Exercise directions
Look for the word "bright" in the records, and copy each line where it appears.

Entries taken from a collection
[Start of Attachment]
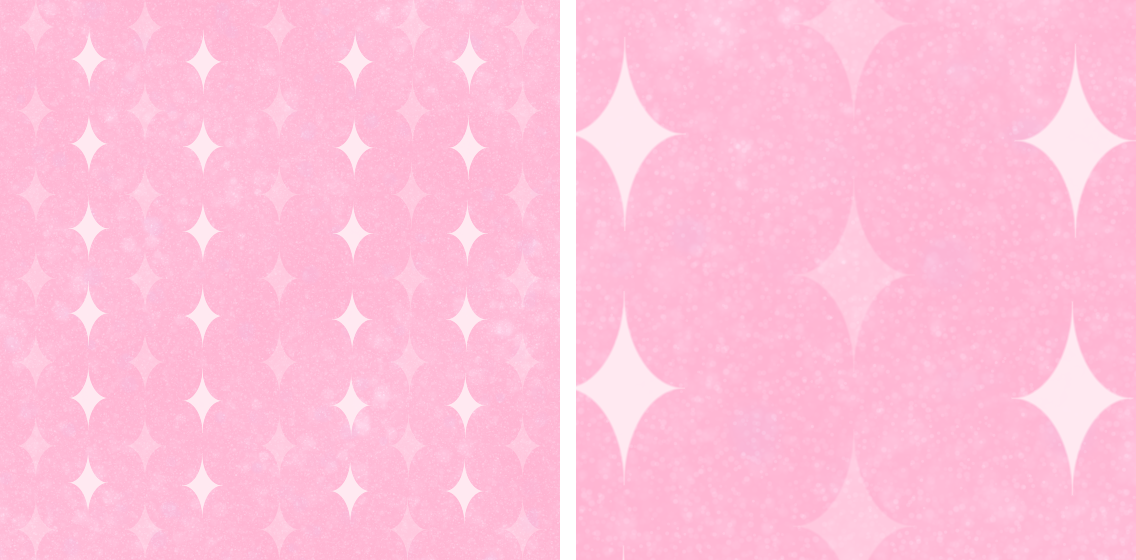
Left: the whole. Right: its middle third, enlarged.
Write a three.js fragment shader that draws this pattern.

```glsl
// Columns of four-pointed sparkles, bright and faint by turns, on mottled pink.
// Each star is bounded by four elliptical arcs; the ground is layered
// cellular discs over slow sine clouds.
varying vec2 vUv;

vec2 hash2(vec2 p) {
  vec2 s = vec2(dot(p, vec2(127.1, 311.7)), dot(p, vec2(269.5, 183.3)));
  return fract(sin(s) * 43758.55);
}

// Cellular noise: soft discs of random place, radius and opacity.
float discs(vec2 p) {
  vec2 cell = floor(p);
  float sum = 0.0;
  for (int j = -1; j <= 1; j++) {
    for (int i = -1; i <= 1; i++) {
      vec2 id = cell + vec2(float(i), float(j));
      vec2 look = hash2(id + 41.3);
      float radius = mix(0.3, 0.75, look.x);
      float reach = length(p - id - hash2(id));
      sum += look.y * look.y * (1.0 - smoothstep(0.4 * radius, radius, reach));
    }
  }
  return sum;
}

// Slow cloud cover, 0 to 1.
float clouds(vec2 p) {
  float wave = sin(p.x * 9.0 + 2.0 * sin(p.y * 7.0))
             + sin(p.y * 11.0 - p.x * 5.0 + 1.7)
             + 0.7 * sin(p.x * 23.0 + p.y * 17.0 + 2.0 * sin(p.x * 13.0));
  return clamp(0.5 + 0.2 * wave, 0.0, 1.0);
}

vec3 ground(vec2 p) {
  float cover = clouds(p);
  float light = 0.25 * cover
              + 0.6 * cover * discs(p * 34.0)
              + 0.25 * discs(p * 80.0 + 9.0)
              + 0.25 * discs(p * 150.0 + 3.0)
              + 0.45 * discs(p * 270.0 + 5.0);
  vec3 pink = vec3(1.0, 0.704, 0.822) + vec3(0.0, 0.1, 0.073) * light;
  float lilac = min(discs(p * 25.0 + 27.0), 1.0);
  return pink + vec3(-0.016, 0.006, 0.016) * lilac * lilac * lilac;
}

// Approximate signed distance to a star with concave elliptical sides,
// cut off by the box that its four tips touch.
float starDistance(vec2 p) {
  vec2 size = vec2(0.0358, 0.0573);
  vec2 beyond = abs(p) - size;
  vec2 q = beyond / size;
  float len = length(q);
  float sides = (1.0 - len) * len / max(length(q / size), 0.001);
  return max(sides, max(beyond.x, beyond.y));
}

// Coverage of one column; k counts columns from the middle, -4 to 4.
float starColumn(vec2 p, float k, bool bright) {
  float away = abs(k);
  float x = 0.4987 + sign(k) * (0.0267 + 0.1111 * away - 0.00228 * away * away);
  float drift = k > 0.0 && k < 4.0 ? 0.0018 : (bright ? 0.0004 : 0.0);
  float pitch = bright ? (k > 0.0 ? 0.1533 : 0.1513) : 0.1496;
  float top = bright ? (k < -2.0 ? 0.8945 : 0.8895) : 0.9518;
  float row = clamp(floor((top - p.y) / pitch + 0.5), 0.0, bright ? 5.0 : 6.0);
  vec2 center = vec2(x - drift * row, top - pitch * row);
  return 1.0 - smoothstep(-0.001, 0.001, starDistance(p - center));
}

void main() {
  vec3 color = ground(vUv);
  for (int i = -4; i <= 4; i++) {
    float k = float(i);
    bool bright = mod(k + 4.0, 2.0) > 0.5;
    float opacity = bright ? 0.96 : 0.34;
    color = mix(color, vec3(1.0, 0.92, 0.95), opacity * starColumn(vUv, k, bright));
  }
  gl_FragColor = vec4(color, 1.0);
}
```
[End of Attachment]
Solution for this problem
// Columns of four-pointed sparkles, bright and faint by turns, on mottled pink.
float starColumn(vec2 p, float k, bool bright) {
  float drift = k > 0.0 && k < 4.0 ? 0.0018 : (bright ? 0.0004 : 0.0);
  float pitch = bright ? (k > 0.0 ? 0.1533 : 0.1513) : 0.1496;
  float top = bright ? (k < -2.0 ? 0.8945 : 0.8895) : 0.9518;
  float row = clamp(floor((top - p.y) / pitch + 0.5), 0.0, bright ? 5.0 : 6.0);
    bool bright = mod(k + 4.0, 2.0) > 0.5;
    float opacity = bright ? 0.96 : 0.34;
    color = mix(color, vec3(1.0, 0.92, 0.95), opacity * starColumn(vUv, k, bright));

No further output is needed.